Because Kelly O’Neil was murdered. And if Sebastian and Ves don’t act quickly enough, they’ll be the next to die.
|| Inseparable: Desire Between Women in Literature by Emma Donoghue ||
💛 lesbian subtext & text
💛 literary criticism
From a writer of astonishing versatility and erudition, the much-admired literary critic, novelist, short-story writer, and scholar (“Dazzling”—The Washington Post; “One of those rare writers who seems to be able to work on any register, any time, any atmosphere, and make it her own” —The Observer), a book that explores the little-known literary tradition of love between women in Western literature, from Chaucer and Shakespeare to Charlotte Brontë, Dickens, Agatha Christie, and many more.
Emma Donoghue brings to bear all her knowledge and grasp to examine how desire between women in English literature has been portrayed, from schoolgirls and vampires to runaway wives, from cross-dressing knights to contemporary murder stories. Donoghue looks at the work of those writers who have addressed the “unspeakable subject,” examining whether such desire between women is freakish or omnipresent, holy or evil, heartwarming or ridiculous as she excavates a long-obscured tradition of (inseparable) friendship between women, one that is surprisingly central to our cultural history.
Donoghue writes about the half-dozen contrasting girl-girl plots that have been told and retold over the centuries, metamorphosing from generation to generation. What interests the author are the twists and turns of the plots themselves and how these stories have changed—or haven’t—over the centuries, rather than how they reflect their time and society.
Donoghue explores the writing of Sade, Diderot, Balzac, Thomas Hardy, H. Rider Haggard, Elizabeth Bowen, and others and the ways in which the woman who desires women has been cast as not quite human, as ghost or vampire.
She writes about the ever-present triangle, found in novels and plays from the last three centuries, in which a woman and man compete for the heroine’s love . . . about how—and why—same-sex attraction is surprisingly ubiquitous in crime fiction, from the work of Wilkie Collins and Dorothy L. Sayers to P. D. James.
Finally, Donoghue looks at the plotline that has dominated writings about desire between women since the late nineteenth century: how a woman’s life is turned upside down by the realization that she desires another woman, whether she comes to terms with this discovery privately, “comes out of the closet,” or is publicly “outed.”
She shows how this narrative pattern has remained popular and how it has taken many forms, in the works of George Moore, Radclyffe Hall, Patricia Highsmith, and Rita Mae Brown, from case-history-style stories and dramas, in and out of the courtroom, to schoolgirl love stories and rebellious picaresques.

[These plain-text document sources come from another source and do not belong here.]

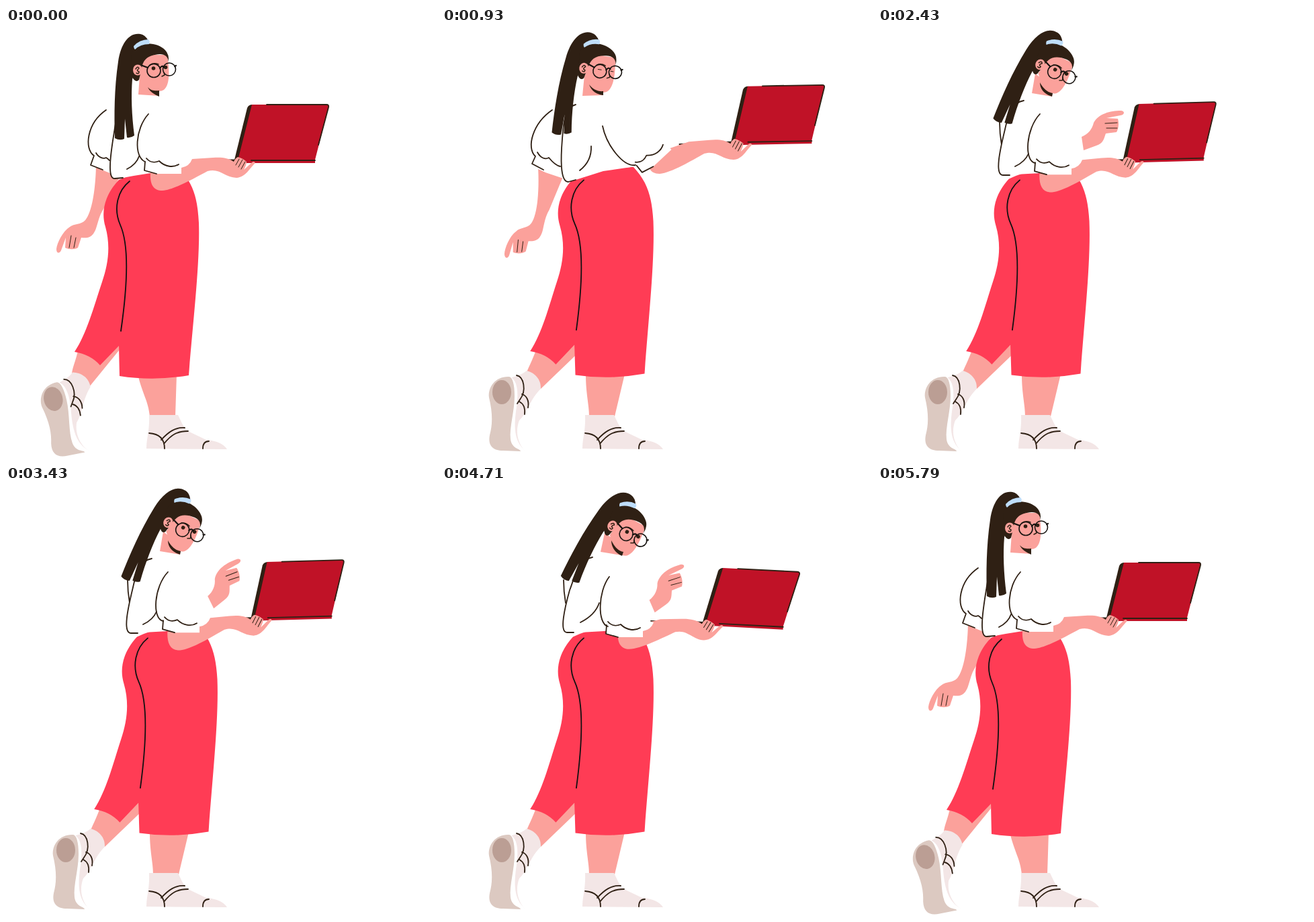
Write an HTML page that moves like this. It is 640 px wide and 640 px high and loops after 6000 ms.

```html
<!DOCTYPE html>
<html lang="en">
<head>
<meta charset="utf-8">
<title>Woman with a laptop</title>
<style>
html, body { margin: 0; width: 100%; height: 100%; overflow: hidden; background: #fff; }
svg { display: block; width: 100vw; height: 100vh; }
.skin { fill: #fba19b; }
.dark { fill: #2f2014; }
.white { fill: #fff; }
.shoe { fill: #f3e6e6; }
.red { fill: #c01227; }
.line { fill: none; stroke: #2f2014; stroke-width: 1.8; stroke-linecap: round; stroke-linejoin: round; }
.thin { stroke-width: 1; }
</style>
</head>
<body>
<svg viewBox="0 0 640 640">
  <g id="farArm">
    <path class="skin" d="M134 206C133 245 127 275 118 286C112 293 101 291 95 296C84 303 76 320 75 329C75 336 80 336 82 331L89 312L88 327C94 330 102 330 107 327L112 312C121 313 130 313 135 295C139 282 140 277 146 268L169 222L145 212Z"/>
    <path class="line thin" d="M97 309L94 327M104 312L101 327"/>
  </g>
  <path id="farSleeve" class="line" style="fill:#fff"/>
  <g id="reach">
    <g id="wave">
      <path class="skin" d="M303 162C313 158 319 150 321 141C328 128 345 123 362 123C368 124 367 129 361 130L340 134L357 135C359 142 358 150 355 155L339 157C336 165 336 171 325 175L306 182Z"/>
      <path class="line thin" d="M338 142L356 141M340 149L356 149"/>
    </g>
  </g>

  <path id="calf" class="skin"/>
  <path id="farCalf" class="skin"/>
  <g id="farFoot">
    <path class="shoe" d="M126 510C138 513 148 523 147 537C132 551 126 574 115 584C108 602 114 620 124 630L100 610L104 520Q118 517 126 510Z"/>
    <path class="white" d="M100 519C113 522 114 545 111 564C107 590 106 615 124 629Q122 631 114 630L98 610Z"/>
    <path fill="#dcc9c1" d="M100 519C80 518 68 534 70 550C76 575 75 592 71 606C68 622 76 629 91 629L117 630C117 626 104 627 102 612C100 595 108 570 108 548C108 530 105 520 100 519Z"/>
    <ellipse cx="89" cy="542" rx="14" ry="18" fill="#bb9e94"/>
    <path class="line" d="M111 517C122 519 126 540 116 553L112 559M119 545C126 547 130 555 128 565M115 556C121 559 124 566 123 575"/>
  </g>
  <path class="shoe" d="M213 576H256C262 588 265 598 275 602L298 613C314 614 325 620 329 627L209 626C209 610 214 600 213 576Z"/>
  <path class="line" d="M213 603C228 604 236 612 236 626M231 613C242 601 252 594 266 595M235 619C246 605 255 600 271 600M293 626C293 618 296 615 302 615"/>

  <g id="skirt">
    <path fill="#ff3c55" d="M168 226C150 245 140 270 148 296C156 325 152 352 143 378C130 417 120 455 102 482Q126 486 140 502L168 473L169 518Q220 526 272 517C278 440 289 350 287 290C285 255 280 233 258 209L215 212Q190 216 168 226Z"/>
    <path class="line" style="stroke:#111" d="M184 228C165 243 160 270 170 293C183 322 182 375 171 451"/>
  </g>

  <path id="torso" class="white"/>
  <path id="back" class="line"/>
  <path id="chest" class="line"/>

  <g id="forearm">
    <path class="line" d="M263 198.5L340 197"/>
    <path class="dark" d="M328 195.500H345V199H335Z"/>
    <path class="dark" d="M340 196L359 119Q361 114 367 114L347 199Z"/>
    <path class="red" d="M366 114H477Q481 114 480 118L460 196V201H357L345 197Z"/>
    <path class="line" d="M388 114H477Q481 114 480 118L465 174M365 197H460"/>
    <path class="skin" d="M215 214C214 231 218 242 233 242C250 241 281 223 300 213C318 208 325 222 343 223C357 222 362 209 371 201Q369 197 365 201L354 211C356 207 358 203 358 199Q353 194 345 192Q341 194 339 199C331 193 320 192 308 193L277 195L240 207Z"/>
    <path class="line thin" d="M347 195L342 204M352 196L346 207M356 199L350 210"/>
  </g>
  <g id="cuff">
    <path class="white" d="M207 198L206 212L224 217L261 217V208Q273 206 277 195L240 185Z"/>
    <path class="line" d="M207 199L206 212L224 217M209 194C216 202 223 200 228 198C237 207 249 208 257 203"/>
  </g>
  <path id="sleeve" class="line"/>

  <path id="neck" class="skin"/>
  <g id="head">
    <g id="pony" class="dark">
      <path d="M200 9C184 6 171 22 167 50C161 90 161 130 162 164Q169 168 176 165L177 135L180 163Q186 164 191 160C187 130 186 100 188 76L203 40L212 19Q207 10 200 9Z"/>
    </g>
    <path class="skin" d="M203 40H240C243 60 245 84 235 92Q232 94 228 94Q218 95 211 88L199 76Z"/>
    <path class="dark" d="M186 40C193 18 225 20 237 33Q243 39 242 51Q241 39 229 39C211 40 204 47 202 60L198 77Q194 82 189 75Z"/>
    <path fill="#bfdefb" d="M190 27Q199 17 212 17Q215 20 213 24Q200 24 192 32Q190 30 190 27Z"/>
    <ellipse class="skin" cx="196" cy="62.500" rx="7" ry="8"/>
    <path class="line" style="stroke-width:1.5" d="M193 61Q196 56 198 60Q193 64 198 65Q198 69 194 67M214 55Q220 51 227 54M232 72L236 70L235 66"/>
    <g id="eyes" class="dark"><circle cx="219.500" cy="60" r="2.800"/><circle cx="237.500" cy="58.500" r="2.800"/></g>
    <path id="lids" class="line thin" d="M217 61H222M236 61H240"/>
    <g class="line" style="stroke:#171310;stroke-width:1.600">
      <circle cx="220" cy="63.500" r="10"/><circle cx="243" cy="61.500" r="9.500"/>
      <path d="M203 56L211 59M229 60Q232 55 235 58M251 57L253 56" stroke-width="2.200"/>
    </g>
  </g>
  <path id="jaw" class="dark"/>
</svg>
<script>
const FRAME = 6000 / 84;

const stand = {
  head: 'translate(0 0) rotate(0 212 100)',
  pony: 'rotate(0 190 20)',
  neck: 'M199 70L197 99L228 101L228 85Z',
  jaw: 'M211 88C215 93 222 94 228 93L228 102C221 99 214 95 211 88',
  forearm: 'translate(0 0) rotate(0 350 205)',
  cuff: 'translate(0 0) rotate(0 207 198)',
  sleeve: 'M212 128C192 150 190 192 207 199',
  chest: 'M180 210Q194 203 198 191',
  back: 'M178 112C166 120 163 140 161 155C156 185 150 226 162 224L174 223',
  hem: 'L190 220L215 216L262 205L270 190L235 100Z',
  farArm: 'translate(0 0) rotate(0 150 125)',
  farSleeve: 'M149 122C120 142 116 180 131 190L126 204L144 211M134 186C138 193 145 195 149 193C151 194 153 196 154 197',
  reach: 'translate(-110 40)',
  skirt: 'translate(0 0) rotate(0 180 230)',
  calf: 'M196 515C203 545 212 555 214 578L252 578L254 515Z',
  farCalf: 'M107 480C104 495 99 505 98 514L124 534L168 480L168 470Z',
  farFoot: 'rotate(-13 124 629)'
};
const stretch = {
  head: 'translate(9.5 -0.7) rotate(8.6 212 100)',
  pony: 'rotate(-0.4 190 20)',
  neck: 'M212 70L209 101L240 100L240 85Z',
  jaw: 'M219 84C224 91 232 95 240 94L240 100C231 99 222 94 219 84',
  forearm: 'translate(90.5 -27) rotate(-1 350 205)',
  cuff: 'translate(82 6) rotate(-43 207 198)',
  sleeve: 'M239 146C245 175 270 207 288 204',
  chest: 'M205 212Q223 198 222 176',
  back: 'M199 114C182 118 181 140 179 165C177 190 175 229 188 229L199 226',
  hem: 'L240 213L288 206L320 180L290 140L250 100Z',
  farArm: 'translate(3.5 3) rotate(-4 150 125)',
  farSleeve: 'M164 122C135 142 125 178 139 191L134 202L151 211M142 185C147 194 154 196 159 193C164 199 170 205 176 206',
  reach: 'translate(-75 25)',
  skirt: 'translate(27 -1.6) rotate(-0.5 180 230)',
  calf: 'M214 515C214 545 219 560 219 578L257 578L272 515Z',
  farCalf: 'M139 482C134 495 130 503 126 512L147 537L198 488L198 470Z',
  farFoot: 'rotate(0 124 629)'
};
const draw = {
  ...stretch,
  head: 'translate(15.7 -3) rotate(15.3 212 100)',
  pony: 'rotate(-1.4 190 20)',
  neck: 'M221 70L217 99L248 100L248 86Z',
  jaw: 'M228 82C233 90 240 95 248 95L248 100C238 99 230 93 228 82',
  forearm: 'translate(67 -9.5) rotate(-1 350 205)',
  cuff: 'translate(61 9) rotate(-20 207 198)',
  sleeve: 'M238 140C234 165 245 207 268 208',
  chest: 'M204 210Q224 198 225 175',
  back: 'M206 111C186 116 187 140 184 155C177 190 175 224 184 224L198 223',
  hem: 'L240 214L270 212L310 195L290 130L250 100Z',
  farArm: 'translate(12 2) rotate(-25 150 125)',
  farSleeve: 'M172 127C150 145 149 190 164 199L161 211L178 216M165 193C167 197 171 199 174 199C175 199 176 199 177 199',
  reach: 'translate(-70 25)'
};
const work = {
  ...stretch,
  head: 'translate(28 -5) rotate(25 212 100)',
  pony: 'rotate(-1.8 190 20)',
  neck: 'M234 68L229 97L259 102L261 88Z',
  jaw: 'M241 81C245 89 252 96 260 97L259 102C249 99 241 92 241 81',
  forearm: 'translate(25 -0.5) rotate(-1.5 350 205)',
  cuff: 'translate(27 1.2) rotate(0 207 198)',
  sleeve: 'M241 128C220 150 217 198 234 201',
  chest: 'M204 206Q219 199 224 187',
  back: 'M217 108C195 112 193 135 188 155C182 180 173 219 186 219L196 219',
  hem: 'L205 218L241 216L290 212L300 185L300 160L270 100Z',
  farArm: 'translate(30 0) rotate(-45 150 125)',
  farSleeve: 'M181 140C181 152 182 163 184 174L184 174L184 174M184 174C184 174 184 174 184 174C184 174 184 174 184 174',
  reach: 'translate(0 0)'
};
const lean = {
  ...work,
  head: 'translate(38 0) rotate(28 212 100)',
  pony: 'rotate(-0.5 190 20)',
  neck: 'M242 70L236 98L267 103L271 89Z',
  jaw: 'M252 81C256 89 262 97 270 98L268 104C259 100 252 92 252 81',
  forearm: 'translate(47.5 7) rotate(3 350 205)',
  cuff: 'translate(38 8) rotate(0 207 198)',
  sleeve: 'M249 135C232 157 231 205 247 209',
  chest: 'M206 203Q228 192 234 174',
  back: 'M224 106C201 111 198 135 190 155C183 180 174 218 186 218L196 218',
  reach: 'translate(8 6)'
};

const el = id => document.getElementById(id);
const clamp = x => Math.min(1, Math.max(0, x));
const ease = (x, n) => x < .5 ? (2 * x) ** n / 2 : 1 - (2 - 2 * x) ** n / 2;
const ramp = (k, from, to, n = 2) => ease(clamp((k - from) / (to - from)), n);

function mix(a, b, p) {
  const end = b.match(/-?[\d.]+/g);
  let i = 0;
  return a.replace(/-?[\d.]+/g, v => (+v + (end[i++] - v) * p).toFixed(2));
}

function blend(a, b, p) {
  const pose = {};
  for (const part in a) pose[part] = mix(a[part], b[part], p);
  return pose;
}

function poseAt(k) {
  if (k <= 13) return blend(stand, stretch, ramp(k, 4, 13));
  if (k <= 29) {
    const p = ramp(k, 13, 29, 3), mid = .335;
    return p < mid ? blend(stretch, draw, p / mid) : blend(draw, work, (p - mid) / (1 - mid));
  }
  if (k <= 66) return blend(work, lean, ramp(k, 57, 65));
  if (k <= 72) return blend(lean, work, ramp(k, 66, 72));
  return blend(work, stand, ramp(k, 72, 81));
}

// Pointing hand: angles of each wave, one per step.
const REST = -15;
const waves = [[34, [0, 15, 0, -20, -34, REST]], [45, [0, 15, 2, -18, -34, -18, 0, 14, -4, REST]]];
function waveAngle(k) {
  for (const [start, angles] of waves) {
    if (k >= start && k < start + angles.length) return angles[k - start];
  }
  return REST;
}

function render(ms) {
  const k = Math.floor((ms % 6000) / FRAME + .07) % 84;
  const { hem, ...pose } = poseAt(k);
  for (const part in pose) {
    const node = el(part);
    node.setAttribute(node.tagName === 'g' ? 'transform' : 'd', pose[part]);
  }
  el('torso').setAttribute('d', pose.back + hem);
  el('wave').setAttribute('transform', `rotate(${waveAngle(k)} 308 172)`);
  const blink = Math.abs(k - 13) < 2 || Math.abs(k - 60) < 2;
  el('eyes').style.display = blink ? 'none' : '';
  el('lids').style.display = blink ? '' : 'none';
}

const begin = performance.now();
function tick() {
  render(performance.now() - begin);
  requestAnimationFrame(tick);
}
tick();
</script>
</body>
</html>
```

A revelation of a centuries-old literary tradition—brilliant, amusing, and until now, deliberately overlooked.
|| How to Read Literature Like a Professor: A Lively and Entertaining Guide to Reading Between the Lines by Thomas C. Foster ||

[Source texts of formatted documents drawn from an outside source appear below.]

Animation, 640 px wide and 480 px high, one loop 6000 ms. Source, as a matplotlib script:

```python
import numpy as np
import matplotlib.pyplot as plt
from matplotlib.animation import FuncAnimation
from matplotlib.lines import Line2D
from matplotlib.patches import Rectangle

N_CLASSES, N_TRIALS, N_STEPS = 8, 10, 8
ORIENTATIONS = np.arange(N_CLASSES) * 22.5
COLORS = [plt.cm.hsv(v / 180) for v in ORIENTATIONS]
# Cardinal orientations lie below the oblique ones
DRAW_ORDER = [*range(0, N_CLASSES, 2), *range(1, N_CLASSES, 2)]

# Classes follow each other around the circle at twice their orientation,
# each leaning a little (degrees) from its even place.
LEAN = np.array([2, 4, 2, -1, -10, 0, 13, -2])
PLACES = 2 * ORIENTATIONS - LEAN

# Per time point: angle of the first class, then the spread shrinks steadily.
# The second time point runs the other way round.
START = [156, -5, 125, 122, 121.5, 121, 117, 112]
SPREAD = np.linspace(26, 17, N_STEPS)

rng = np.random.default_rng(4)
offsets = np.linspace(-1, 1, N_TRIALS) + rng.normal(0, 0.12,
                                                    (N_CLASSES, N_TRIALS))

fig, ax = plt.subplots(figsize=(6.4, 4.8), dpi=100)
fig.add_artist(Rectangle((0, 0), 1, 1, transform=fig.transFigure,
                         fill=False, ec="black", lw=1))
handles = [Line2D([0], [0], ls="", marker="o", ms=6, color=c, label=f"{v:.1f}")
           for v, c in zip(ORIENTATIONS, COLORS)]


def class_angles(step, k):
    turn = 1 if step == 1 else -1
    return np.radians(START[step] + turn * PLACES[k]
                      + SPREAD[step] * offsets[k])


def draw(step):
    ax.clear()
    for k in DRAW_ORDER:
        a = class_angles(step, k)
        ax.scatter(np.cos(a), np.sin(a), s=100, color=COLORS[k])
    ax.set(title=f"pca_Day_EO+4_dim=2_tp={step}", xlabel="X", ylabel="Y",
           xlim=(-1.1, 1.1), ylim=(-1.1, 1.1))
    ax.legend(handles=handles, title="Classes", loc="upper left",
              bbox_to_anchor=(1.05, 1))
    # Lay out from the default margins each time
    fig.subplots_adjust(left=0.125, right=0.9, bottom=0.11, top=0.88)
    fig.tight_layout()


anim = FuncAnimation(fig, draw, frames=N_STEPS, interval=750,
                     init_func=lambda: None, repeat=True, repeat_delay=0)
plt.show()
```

💛 literary criticism
While many books can be enjoyed for their basic stories, there are often deeper literary meanings interwoven in these texts. How to Read Literature Like a Professor helps us to discover those hidden truths by looking at literature with the eyes—and the literary codes—of the ultimate professional reader: the college professor.
What does it mean when a literary hero travels along a dusty road? When he hands a drink to his companion? When he’s drenched in a sudden rain shower? Ranging from major themes to literary models, narrative devices, and form, Thomas C. Foster provides us with a broad overview of literature—a world where a road leads to a quest, a shared meal may signify a communion, and rain, whether cleansing or destructive, is never just a shower—and shows us how to make our reading experience more enriching, satisfying, and fun.
What Books about Books have you read?? Again, I read and loved The Starless Sea and The Binding (both for different reasons) but I need MORE!! Preferably gay ones!
- Do you participate in #5OnMyTBR?
- Do you have any of those on your TBR?
- Have you read them maybe? (Make me read them then!!)